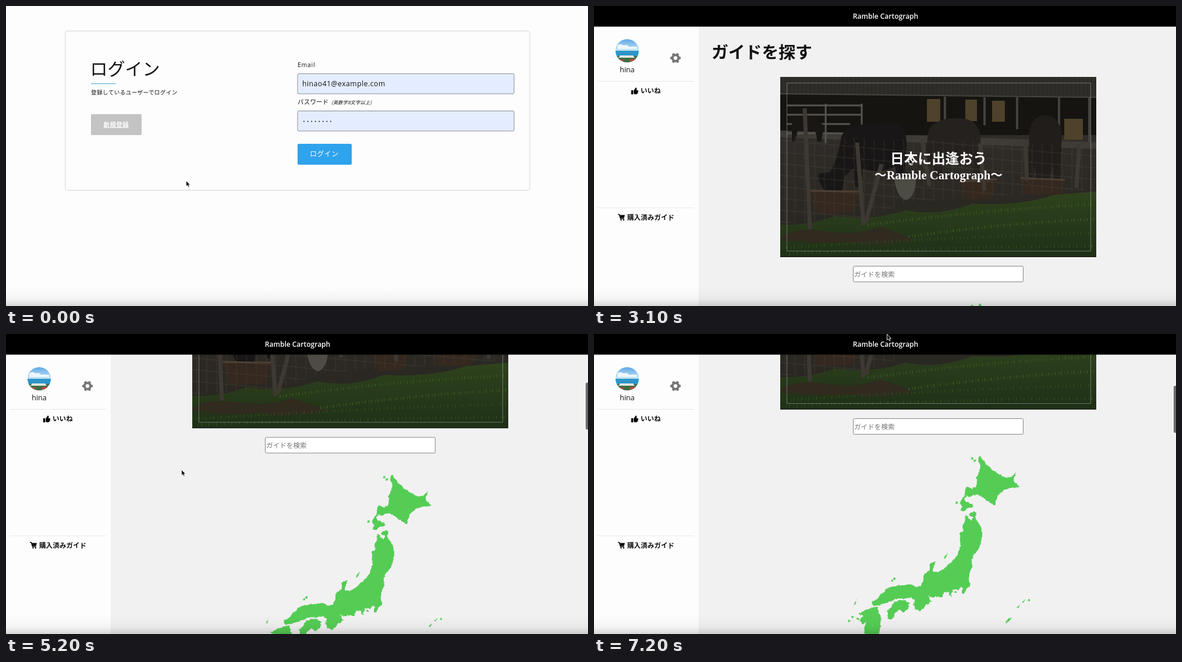
An HTML page for the animation above (7.3 s loop, 1000x516 px).

```html
<!DOCTYPE html>
<html lang="ja">
<head>
<meta charset="utf-8">
<title>Login and guide search</title>
<style>
@property --scroll { syntax: "<number>"; inherits: true; initial-value: 0; }

html, body { margin: 0; width: 100%; height: 100%; overflow: hidden; background: #fdfdfd; }
svg { display: block; }
text { font-family: "Noto Sans CJK JP", "Noto Sans CJK", sans-serif; font-size: 11.6px; fill: #111; white-space: pre; }
.latin { font-family: "Open Sans", "Noto Sans", sans-serif; }
.bold { font-weight: 700; }
.mid { text-anchor: middle; }
.light { fill: #fff; }
.field { fill: #e4edff; stroke: #898d95; }

/* All timelines are paused and positioned by the --t clock (ms). */
.home, .scroller, .status, .thumb, .cursor {
  animation: 7300ms linear calc(var(--t, 0) * -1ms) infinite paused;
}
.home, .status, .thumb { animation-timing-function: step-end; }
.home { animation-name: home; }
.status { animation-name: status; }
.thumb { animation-name: thumb; }
.scroller { animation-name: scroll; }
.cursor { animation-name: cursor; }
.page { transform: translateY(calc(var(--scroll) * -1px)); }
.bar { transform: translateY(calc(37px + var(--scroll) * .172px)); }

@keyframes home { 0% { visibility: hidden; } 38.3%, 100% { visibility: visible; } }
@keyframes status { 0% { visibility: hidden; } 30.1% { visibility: visible; } 38.3%, 100% { visibility: hidden; } }
@keyframes thumb { 0% { opacity: 0; } 54.7%, 100% { opacity: 1; } }
@keyframes scroll {
  0%, 53.425% { --scroll: 0; animation-timing-function: cubic-bezier(.3, .1, .65, .5); }
  57.534% { --scroll: 55.5; }
  63.014% { --scroll: 163; animation-timing-function: cubic-bezier(.3, .732, .65, .9); }
  75.342% { --scroll: 286; animation-timing-function: cubic-bezier(.3, .54, .6, 1); }
  84.932%, 100% { --scroll: 302; }
}
@keyframes cursor {
  0%, 12.329% { transform: translate(309px, 300px); animation-timing-function: ease-in-out; }
  27.397%, 45.205% { transform: translate(541px, 262px); animation-timing-function: ease-in-out; }
  50.685%, 86.301% { transform: translate(301px, 233px); animation-timing-function: ease-in-out; }
  97.26%, 100% { transform: translate(503px, 0); }
}
</style>
</head>
<body>
<svg width="1000" height="516" viewBox="0 0 1000 516">
  <defs>
    <linearGradient id="dock" x2="0" y2="1">
      <stop offset="0" stop-color="#000" stop-opacity="0"/>
      <stop offset=".6" stop-color="#000" stop-opacity=".035"/>
      <stop offset="1" stop-color="#000" stop-opacity=".15"/>
    </linearGradient>
    <linearGradient id="sky" x2="0" y2="1">
      <stop offset="0" stop-color="#5fa9e6"/>
      <stop offset="1" stop-color="#d8eefa"/>
    </linearGradient>
    <linearGradient id="soil" x2="0" y2="1">
      <stop offset="0" stop-color="#383632"/>
      <stop offset="1" stop-color="#2c2822"/>
    </linearGradient>
    <linearGradient id="grass" x2="0" y2="1">
      <stop offset="0" stop-color="#344a20"/>
      <stop offset="1" stop-color="#22351a"/>
    </linearGradient>
    <linearGradient id="chrome" x2="0" y2="1">
      <stop offset="0" stop-color="#d5d8dc"/>
      <stop offset="1" stop-color="#c5c9cd"/>
    </linearGradient>
    <pattern id="roof" width="7" height="34" patternUnits="userSpaceOnUse" y="122">
      <path d="M0 0H7V34H0Z" fill="#34332e"/>
      <path d="M1 0V34" stroke="#2a2925"/>
    </pattern>
    <pattern id="mesh" width="17" height="20" patternUnits="userSpaceOnUse" patternTransform="skewY(5)">
      <path d="M0 3H17M4 0L6 20" fill="none" stroke="#5a5247" stroke-width=".7"/>
    </pattern>
    <clipPath id="photo"><path d="M320 122H863V432H320Z"/></clipPath>
    <clipPath id="face"><circle cx="57" cy="77" r="20"/></clipPath>
    <filter id="coast" x="-5%" y="-5%" width="110%" height="110%" color-interpolation-filters="sRGB">
      <feTurbulence type="fractalNoise" baseFrequency=".22" numOctaves="2" seed="4"/>
      <feDisplacementMap in="SourceGraphic" scale="4" xChannelSelector="R" yChannelSelector="G"/>
    </filter>
    <filter id="soft" x="-10%" y="-60%" width="120%" height="220%"><feGaussianBlur stdDeviation="2"/></filter>
  </defs>

  <g class="login">
    <path d="M0 0H1000V516H0Z" fill="#fdfdfd"/>
    <rect x="102" y="43" width="798" height="274" rx="4" fill="#fdfdfd" stroke="#dfdfdf" stroke-width="1.3"/>
    <text x="144.5" y="119" style="font-size:30px;font-weight:300">ログイン</text>
    <path d="M146 133.7H189" stroke="#67b5dc" stroke-width="1.2"/>
    <text x="146" y="152" style="font-size:9.6px;letter-spacing:.4px;font-weight:500">登録しているユーザーでログイン</text>
    <rect x="146" y="186" width="87" height="36" rx="2" fill="#c3c3c3"/>
    <text class="bold light" x="167.5" y="207.5" style="font-size:10.4px;letter-spacing:.5px;text-decoration:underline">新規登録</text>

    <text class="latin" x="501" y="105" style="font-size:10.5px;letter-spacing:.7px">Email</text>
    <rect class="field" x="501" y="116.5" width="372" height="34.5" rx="2"/>
    <text class="latin" x="509" y="138" style="font-size:12.2px;letter-spacing:.5px">hinao41@example.com</text>
    <text x="501" y="169" style="font-size:10.4px;letter-spacing:.3px">パスワード</text>
    <text x="559" y="169" style="font-size:8.2px;letter-spacing:.2px;font-style:italic">(英数字8文字以上)</text>
    <rect class="field" x="501" y="180.5" width="372" height="34.5" rx="2"/>
    <path d="M512 198.5H559" stroke="#111" stroke-width="2" stroke-linecap="round" stroke-dasharray="0 6.55"/>
    <rect x="501" y="237" width="93" height="36" rx="2" fill="#2fa3ec"/>
    <text class="light" x="522" y="259.3" style="font-size:12px;letter-spacing:.3px">ログイン</text>
  </g>

  <g class="home">
   <g class="scroller">
    <path d="M0 0H1000V516H0Z" fill="#f2f1f2"/>
    <g class="page">
      <text class="bold" x="202" y="89.5" style="font-size:28.8px">ガイドを探す</text>

      <g clip-path="url(#photo)">
        <path d="M320 122H863V432H320Z" fill="url(#soil)"/>
        <path d="M320 152H863V222H320Z" fill="#171613"/>
        <path d="M320 122H863V156L320 150Z" fill="url(#roof)"/>
        <path d="M320 151L863 157" stroke="#504e46" stroke-width="2"/>
        <path d="M572 160h23v39h-23zM638 161h20v37h-20zM684 163h22v36h-22zM808 194h32v36h-32z" fill="#584a30"/>
        <path d="M603 156V200M671 157V205M727 157V212M799 157V230M851 157V234" stroke="#4c4a43" stroke-width="4"/>
        <path d="M320 214L863 234V246L320 226Z" fill="#45423c"/>
        <path d="M332 171H460M332 187H460M332 203H440M332 219H430M398 168V236M460 168V205" fill="none" stroke="#5f5e58" stroke-width="3"/>
        <path d="M340 193Q360 186 384 194L396 207 390 233H384L380 214H350L346 234H340Z" fill="#1c1a18"/>

        <path d="M425 224Q436 202 470 204L519 202Q538 208 537 240L533 310H522L518 276Q490 290 462 280L459 312H449L445 280 430 294Q428 327 413 339Q396 340 395 316Q383 296 386 288L405 286Q419 264 425 224Z" fill="#1b1918"/>
        <path d="M575 214Q586 192 624 193 659 191 664 224L662 292H652L646 258Q620 272 599 263L600 300H590L584 276Q570 279 568 262Z" fill="#292521"/>
        <path d="M748 214Q755 187 777 188 801 190 804 224L801 298H791L788 270 782 301Q770 313 760 298L758 272 754 298H746Z" fill="#24201d"/>
        <path d="M372 318L455 319 445 355 384 357ZM628 302L692 298 681 332 642 334ZM733 296L809 299 799 325 742 324Z" fill="#3a2c22"/>
        <path d="M372 318L455 319M628 302L692 298M733 296L809 299" stroke="#554538" stroke-width="3"/>
        <path d="M516 294H553Q554 326 537 334 519 330 516 294Z" fill="#55554d"/>

        <path d="M320 376Q370 378 414 361 478 371 535 351 590 363 650 340 730 345 790 325L863 319V432H320Z" fill="url(#grass)"/>
        <path d="M320 397Q350 379 400 388 460 394 490 380 525 390 550 402 480 415 440 406 380 410 320 402Z" fill="#352f22"/>
        <g fill="none" stroke-width="5">
          <path d="M470 377Q650 352 860 341M540 397Q690 375 862 366" stroke="#3c5b22" stroke-dasharray="2 5 1 3"/>
          <path d="M325 416Q580 399 862 390M330 426Q600 415 862 413" stroke="#334f20" stroke-dasharray="1 4 2 6"/>
        </g>
        <path d="M320 222L540 230 863 238V315L540 337 470 365 320 374Z" fill="url(#mesh)" opacity=".65"/>
        <path d="M362 176L371 384M452 235L463 377M494 272L467 372M564 229L576 310M663 236L671 318M741 238L744 300M834 237L829 313" fill="none" stroke="#443e36" stroke-width="7"/>
        <path d="M320 122H863V432H320Z" fill="#000" opacity=".1"/>
        <path d="M320 431.5H863" stroke="#151515"/>
      </g>
      <path d="M331.5 132.5H853.5V421.5H331.5Z" fill="none" stroke="#aaa" stroke-opacity=".55"/>
      <text class="bold light mid" x="592" y="271" style="font-size:23.7px">日本に出逢おう</text>
      <text class="bold light mid" x="592" y="298" style="font-family:'Liberation Serif','Noto Sans CJK JP',serif;font-size:20.7px">〜Ramble Cartograph〜</text>

      <rect x="445.5" y="447.5" width="292" height="27" rx="2" fill="#fff" stroke="#858585"/>
      <text x="447" y="465.5" style="fill:#757575">ガイドを検索</text>

      <g transform="translate(0 302)" fill="#55cd55" filter="url(#coast)">
        <path d="M664 210L673 223 684 233 697 242 707 247 717 246 725 238 721 249 722 255 732 262 721 265 712 266 703 269 694 278 688 295 679 289 668 281 659 276 652 277 645 281 640 277 637 283 640 289 649 292 652 297 643 299 636 305 630 304 632 297 629 289 633 283 637 276 638 265 641 262 649 266 656 263 658 257 657 246 662 238 664 227 660 218 660 212Z"/>
        <path d="M647 306L657 306 656 318 664 330 667 345 665 358 661 370 652 380 649 390 650 400 645 412 644 425 647 433 640 438 636 447 632 446 634 438 630 434 626 441 622 439 617 440 613 452 608 443 602 444 597 453 586 452 577 453 572 448 580 460 570 467 560 477 552 474 549 464 551 457 546 453 535 455 522 455 512 459 500 463 490 466 480 468 477 461 485 457 494 447 504 437 517 433 532 432 545 430 552 435 562 432 566 424 566 415 577 405 577 395 587 391 583 401 582 408 590 410 603 403 613 393 624 381 629 366 630 350 628 343 634 339 633 330 637 322 639 310 643 317 649 320 652 315 645 312Z"/>
        <path d="M503 476L511 470 515 461 524 458 535 458 542 463 540 472 532 479 525 474 517 480 511 492 504 489 505 480Z"/>
        <path d="M487 470L478 471 470 474 462 477 454 481 463 486 456 491 462 500 468 494 464 505 466 520 459 534 470 544 476 532 479 546 487 530 492 505 494 489 490 480Z"/>
        <path d="M601 385L607 376 606 382 603 387ZM447 466L452 454 450 463ZM707 499L710 490 719 486 714 492ZM726 471L732 465 730 471ZM734 461L742 456 738 461Z"/>
        <path d="M650 214h.1M654 218h.1M623 290h.1M516 421h.1M512 424h.1M439 493h.1M444 487h.1M747 458h.1M453 490h.1M621 444h.1" stroke="#55cd55" stroke-width="4" stroke-linecap="round"/>
      </g>
    </g>
    <g class="thumb"><rect class="bar" x="996" width="8" height="81" rx="3" fill="#6c6c6c"/></g>
   </g>

    <path d="M0 35H180V516H0Z" fill="#fdfdfd"/>
    <g clip-path="url(#face)">
      <path d="M37 57H77V80H37Z" fill="url(#sky)"/>
      <path d="M40 68q5-5 11 0q6-3 9 2h14v4H40z" fill="#eef7fc"/>
      <path d="M37 77H77V88H37Z" fill="#2c95c8"/>
      <path d="M37 86H77V97H37Z" fill="#3d6d45"/>
      <path d="M45 85h22l3 4H42z" fill="#dfe6df"/>
      <path d="M62 91h12v4H60zM46 92h5v3h-5z" fill="#b5473f"/>
    </g>
    <text class="latin mid" x="57" y="114" style="font-size:12.5px">hina</text>
    <g fill="none" stroke="#757575">
      <circle cx="140" cy="89.5" r="5.2" stroke-width="4"/>
      <circle cx="140" cy="89.5" r="7.5" stroke-width="3" pathLength="12" stroke-dasharray="1 1" stroke-dashoffset=".5"/>
    </g>
    <path d="M6 129.5H172M6 347H172" stroke="#e6e6e6"/>
    <path d="M64 145h3.3v7H64zM68.3 145.5L71 141.5Q72 139.5 73 141 74.2 143 72.8 145H75.5Q76.6 146 75.8 147.2 76.3 148.8 75 149.5 75 151.5 73 151.8H70L68.3 151Z"/>
    <text class="bold" x="80" y="150">いいね</text>
    <path d="M41 358.5H43.5L45.5 365.5H51.5" fill="none" stroke="#000" stroke-width="1.5"/>
    <path d="M43.8 359.5H53L51.7 364.5H45.3Z"/>
    <circle cx="46.5" cy="367.7" r="1.2"/>
    <circle cx="51" cy="367.7" r="1.2"/>
    <text class="bold" x="57" y="367.5">購入済みガイド</text>

    <path d="M0 0H1000V35.5H0Z"/>
    <text class="latin light mid" x="501" y="22" style="font-size:12px;font-weight:600">Ramble Cartograph</text>
  </g>

  <path d="M0 486H1000V516H0Z" fill="url(#dock)"/>

  <g class="status">
    <path d="M0 500H334V516H0Z" fill="#000" opacity=".3" filter="url(#soft)"/>
    <path d="M-1 501.5H329Q332.5 501.5 332.5 505V517H-1Z" fill="url(#chrome)" stroke="#aeb1b4"/>
    <text x="2" y="511.8" style="font-size:8.3px">localhost を待機しています...</text>
  </g>

  <path class="cursor" d="M.5 .5V10.5L2.9 8.4 4.5 12 6.2 11.2 4.7 7.8H7.7Z" fill="#000" stroke="#fff" stroke-width=".9"/>
</svg>
<script>
const LOOP = 7300, STEP = 100;
const root = document.documentElement;
const start = performance.now();

function tick() {
  const t = (performance.now() - start) % LOOP;
  root.style.setProperty("--t", Math.floor(t / STEP) * STEP);
  requestAnimationFrame(tick);
}
tick();
</script>
</body>
</html>
```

What the exercise asks: Every line of the listing that includes the word "calc" forms the answer.

Written answer:
  animation: 7300ms linear calc(var(--t, 0) * -1ms) infinite paused;
.page { transform: translateY(calc(var(--scroll) * -1px)); }
.bar { transform: translateY(calc(37px + var(--scroll) * .172px)); }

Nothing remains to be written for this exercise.